Funerary inscription of the historian Tacitus.
When I visited Rome for the first time, back in ’82, the Museo nazionale romano was closed. I do not recall when I was for the first time able to visit it, although it must have been in the early years of digital photography, because our photos are, as digital files, pretty small. Today, I went back to fill the lacuna.
The rooms in which the inscriptions are exposed, are pretty old. One room, Aula X, is part of the ancient Baths of Diocletian; other rooms belong to a sixteenth-century monastery, which the new Italian state decided to convert into a museum in 1889. Several old private collections, like the objects collected by Athanasius Kircher, became part of the new museum, and the museum expanded when new archaeological finds were added in the twentieth century. It became too large, was closed for a long time, and was finally reopened, with the more artistic part of the collection in the nearby Palazzo Massimo. The rooms in the ancient baths were converted into a museum for Rome’s prehistory and epigraphy.
You will be alone. I noticed two people in the Aula X. There was also a Japanese lady somewhere upstairs. I have not seen any guard.
Of course, epigraphy is not a subject that attracts large crowds. If you go to the epigraphy museum of Athens or Stuttgart’s lapidarium, the guards will be pleasantly surprised that they can welcome visitors. But the unpopularity of epigraphy is undeserved, especially in the Museo nazionale romano. If you see the inscriptions about, for example, freedmen, the signs carefully explain what kind of life they had. You will understand what kind of bureaucracy ran the Empire. Aspects of the cursus honorum are explained: the senatorial careers of the Republic and the Empire, and also the equestrian careers. Other inscriptions tell about the armed forces in the city of Rome. In other words, the museum is essentially about the social history of Rome. As such, it is less beautiful but more interesting than the collection in the Palazzo Massimo.

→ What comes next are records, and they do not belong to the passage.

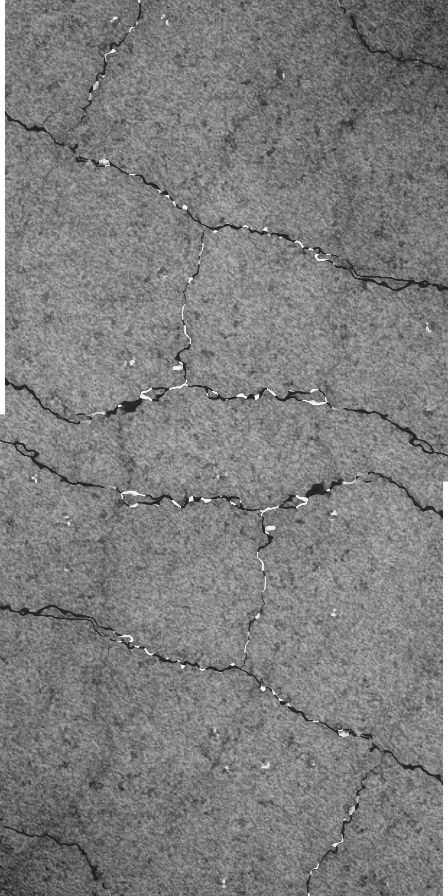
A WebGL 2 fragment shader for this texture:

```glsl
#version 300 es
precision highp float;
// Weathered grey stone with mineral-filled cracks, repeated by a half turn.
uniform vec2 u_resolution;
out vec4 fragColor;

const float BASE_GREY = 0.545;
const float END_SHADE = 0.08;
const float CORNER_SHADE = 0.15;
const float GRAIN = 0.19;
const float MOTTLE = 0.11;
const float SPECK_DEPTH = 0.17;
const float CRACK_GREY = 0.11;
const float MINERAL_GREY = 0.95;
const float STRIP_WIDTH = 0.011;
const float STRIP_START = 1.075;
const float CLUSTER_GRID = 9.0;
const int WIDE_COUNT = 8;   // cracks after this index are narrow
const vec2 SPAN = vec2(1.0, 2.0);

// Each crack runs from xy to zw, in canvas widths.
const vec4 CRACKS[10] = vec4[10](
  vec4(0.0, 1.75, 0.47, 1.52), vec4(0.47, 1.52, 1.0, 1.33),
  vec4(0.0, 1.13, 0.21, 1.07), vec4(0.21, 1.07, 0.39, 1.14),
  vec4(0.39, 1.14, 0.84, 1.08), vec4(0.84, 1.08, 1.0, 0.97),
  vec4(0.73, 2.03, 0.80, 1.89), vec4(0.80, 1.89, 1.0, 1.86),
  vec4(0.33, 2.03, 0.16, 1.67), vec4(0.47, 1.52, 0.39, 1.14));
const vec4 HAIRLINES[6] = vec4[6](
  vec4(0.16, 1.67, 0.02, 1.48), vec4(0.78, 1.41, 0.73, 1.10),
  vec4(0.76, 1.70, 0.78, 1.41), vec4(0.27, 1.08, 0.31, 0.93),
  vec4(0.64, 1.86, 0.40, 1.50), vec4(0.98, 1.97, 0.76, 1.68));

float hash(vec2 p) {
  vec3 q = fract(vec3(p.xyx) * 0.1031);
  q += dot(q, q.yzx + 33.33);
  return fract((q.x + q.y) * q.z);
}

float noise(vec2 p) {
  vec2 i = floor(p), f = fract(p);
  f = f * f * (3.0 - 2.0 * f);
  return mix(mix(hash(i), hash(i + vec2(1, 0)), f.x),
             mix(hash(i + vec2(0, 1)), hash(i + vec2(1, 1)), f.x), f.y);
}

float fbm(vec2 p) {
  float sum = 0.0, amp = 0.5;
  for (int i = 0; i < 4; i++) {
    sum += amp * noise(p);
    p = p * 2.03 + 17.3;
    amp *= 0.5;
  }
  return sum / 0.9375;
}

vec2 jitter(vec2 p) {
  return vec2(noise(p), noise(p + 41.7)) - 0.5;
}

float segmentDistance(vec2 p, vec4 s) {
  vec2 a = p - s.xy, b = s.zw - s.xy;
  return length(a - b * clamp(dot(a, b) / dot(b, b), 0.0, 1.0));
}

float coverage(float d, float radius, float px) {
  return 1.0 - smoothstep(radius - 0.6 * px, radius + 0.6 * px, d);
}

// Fine slanted grain, soft mottling and dark pits
float stone(vec2 p) {
  vec2 c = (p - 0.5 * SPAN) * vec2(2.0, 1.0);
  float grey = BASE_GREY - END_SHADE * pow(abs(c.y), 3.0)
             - CORNER_SHADE * max(c.x * c.y, 0.0);
  vec2 slant = mat2(0.83, 0.56, -0.56, 0.83) * p;
  grey += GRAIN * (noise(slant * vec2(150.0, 260.0)) - 0.5);
  grey += GRAIN * (noise(p * 310.0 + 9.0) - 0.5);
  grey += MOTTLE * (fbm(p * 6.0) - 0.5);
  grey += MOTTLE * 0.8 * (fbm(p * 32.0 + 5.0) - 0.5);
  float pits = 0.6 * noise(p * 48.0 + 3.0) + 0.4 * noise(p * 135.0);
  float density = 0.4 + 0.6 * noise(p * 7.0);
  return grey - SPECK_DEPTH * density * smoothstep(0.66, 0.82, pits);
}

// Cracks of one half: blends dark lines and pale mineral shards over grey
float addCracks(float grey, vec2 p, float px) {
  vec2 w = p + 0.05 * jitter(p * 9.0) + 0.024 * jitter(p * 34.0) + 0.010 * jitter(p * 95.0);
  float wide = 9.0, narrow = 9.0, hair = 9.0;
  for (int i = 0; i < 10; i++) {
    float d = segmentDistance(w, CRACKS[i]);
    if (i < WIDE_COUNT) wide = min(wide, d);
    else narrow = min(narrow, d);
  }
  for (int i = 0; i < 6; i++) hair = min(hair, segmentDistance(w, HAIRLINES[i]));
  float bulge = 0.011 * smoothstep(0.62, 0.9, noise(p * 17.0 + 2.0));
  float line = min(abs(wide - bulge), narrow + 0.001);
  float thickness = mix(0.0016, 0.0042, noise(p * 15.0 + 8.0));
  grey -= 0.07 * exp(-hair / 0.012) + 0.08 * exp(-min(wide, narrow) / 0.011);
  grey = mix(grey, 0.27, 0.55 * coverage(hair, 0.0015, px) * noise(p * 24.0));
  grey = mix(grey, CRACK_GREY, 0.88 * coverage(line, thickness, px));
  float filled = smoothstep(0.10, 0.26, p.x) * (1.0 - smoothstep(0.72, 0.80, p.x));
  float shards = smoothstep(0.50, 0.62, noise(p * 75.0 + 6.0)) * filled;
  return mix(grey, MINERAL_GREY, shards * coverage(line, 0.0030, px));
}

// Sparse clusters of dark and pale crumbs
float addClusters(float grey, vec2 p) {
  vec2 cell = floor(p * CLUSTER_GRID);
  vec2 center = 0.25 + 0.5 * vec2(hash(cell + 11.0), hash(cell + 27.0));
  float near = 1.0 - smoothstep(0.06, 0.16, length(fract(p * CLUSTER_GRID) - center));
  near *= step(0.86, hash(cell + 53.0));
  float crumbs = noise(p * 150.0 + 31.0);
  grey = mix(grey, 0.25, 0.7 * near * smoothstep(0.5, 0.35, crumbs));
  return mix(grey, 0.9, near * smoothstep(0.70, 0.82, crumbs));
}

void main() {
  vec2 p = gl_FragCoord.xy / u_resolution * SPAN;
  float px = 1.0 / u_resolution.x;
  vec2 turned = SPAN - p;
  float grey = addClusters(stone(p), p);
  grey = addCracks(grey, p, px);
  grey = addCracks(grey, turned, px);
  // Pale margins on opposite sides
  vec2 side = p.y > 1.0 ? p : turned;
  float strip = coverage(side.x, STRIP_WIDTH, px) * smoothstep(-px, px, side.y - STRIP_START);
  grey = mix(grey, 1.0, strip);
  fragColor = vec4(vec3(clamp(grey, 0.0, 1.0)), 1.0);
}
```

The most famous inscriptions are in the very first room, where you will see the sixth-century BCE monument that was discovered below the Lapis Niger, and the Lapis Satricanus, an equally ancient inscription that appears to mention Valerius Publicola. Next to it is an old dedication to Castor and Pollux. I was impressed by a small cup that bore the name of Catilina, by the finds from the Tiber related to the cult of Asclepius, by the statues from Ariccia, and by the inscription that was recently discovered near the Meta Sudans. I had never realized that there was an inscription mentioning the historian Tacitus, until I saw it this afternoon.
On the third floor, you will find the inscriptions from ancient Judaism, Mithraism, and Christianity. Some of these texts are from the catacombs, others from a mithraeum found underneath Santo Stefano Rotondo. There’s also the prehistoric collection, which I have not visited this time; I remember it well from an earlier occasion – interesting finds from a/o Gabii – but after three hours of photography, I decided to call it a day. After all, the airplane with my friends Marlous and Marco had landed, and we had agreed to meet in the hotel.

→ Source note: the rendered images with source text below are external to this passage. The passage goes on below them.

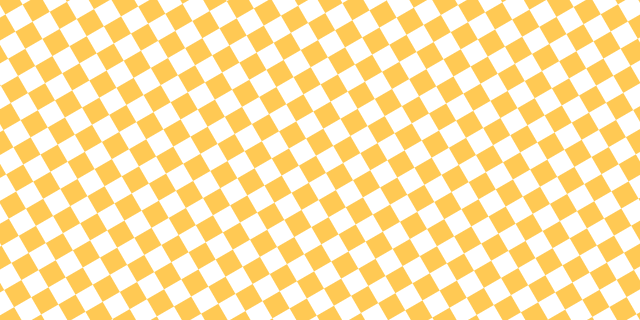
This pattern is drawn by a WebGL 1 fragment shader. Its source:

```glsl
precision highp float;
// Draws a flat checkerboard of amber and white squares, tilted by 30 degrees.

uniform vec2 u_resolution;

// Lengths are in canvas heights, measured from the canvas centre.
const float CELL_SIZE = 0.06198;
const float TILT = 0.523599;
const vec2 CORNER = vec2(-0.2664, 0.0813);
const float EDGE_PIXELS = 1.0;
const vec3 AMBER = vec3(1.0, 0.79, 0.33);
const vec3 WHITE = vec3(1.0);

// Turns the plane so that the tilted grid lines follow the axes.
vec2 toGrid(vec2 p, float angle) {
  float c = cos(angle);
  float s = sin(angle);
  return vec2(c * p.x + s * p.y, c * p.y - s * p.x);
}

// Signed distance to the nearest grid line, positive in even cells.
vec2 stripeDistance(vec2 cell) {
  return 0.5 - abs(mod(cell - 0.5, 2.0) - 1.0);
}

// Smoothed checker: 1 where both stripes agree, 0 where they differ.
float checker(vec2 cell, float edgeWidth) {
  vec2 stripes = clamp(2.0 * stripeDistance(cell) / edgeWidth, -1.0, 1.0);
  return 0.5 + 0.5 * stripes.x * stripes.y;
}

void main() {
  vec2 p = (gl_FragCoord.xy - 0.5 * u_resolution) / u_resolution.y;
  vec2 cell = toGrid(p - CORNER, TILT) / CELL_SIZE;
  float edgeWidth = EDGE_PIXELS / (u_resolution.y * CELL_SIZE);
  gl_FragColor = vec4(mix(WHITE, AMBER, checker(cell, edgeWidth)), 1.0);
}
```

Final note: returning to Rome after several years is a mixed blessing. Fiumicino, which I remembered as a clean airport, has become a shabby place. One of the things I liked about it was that you never had to wait very long for your luggage, but this time, waiting for my suitcase lasted an eternity, and my friends had the same experience. In the neighborhood of Stazione Termini, which has never been the city’s most posh quarter, I saw more beggars than I was accustomed to. I found the Porta Tiburtina, usually a nice place, dirty and smelly. A pub I used to visit is no longer a nice place; the blueish light in the man’s room proved that the owner had to cope with heroin addicts. Still, I love this old town, and I feel privileged to be here with friends and to be able to walk along the sites that mean so much to us.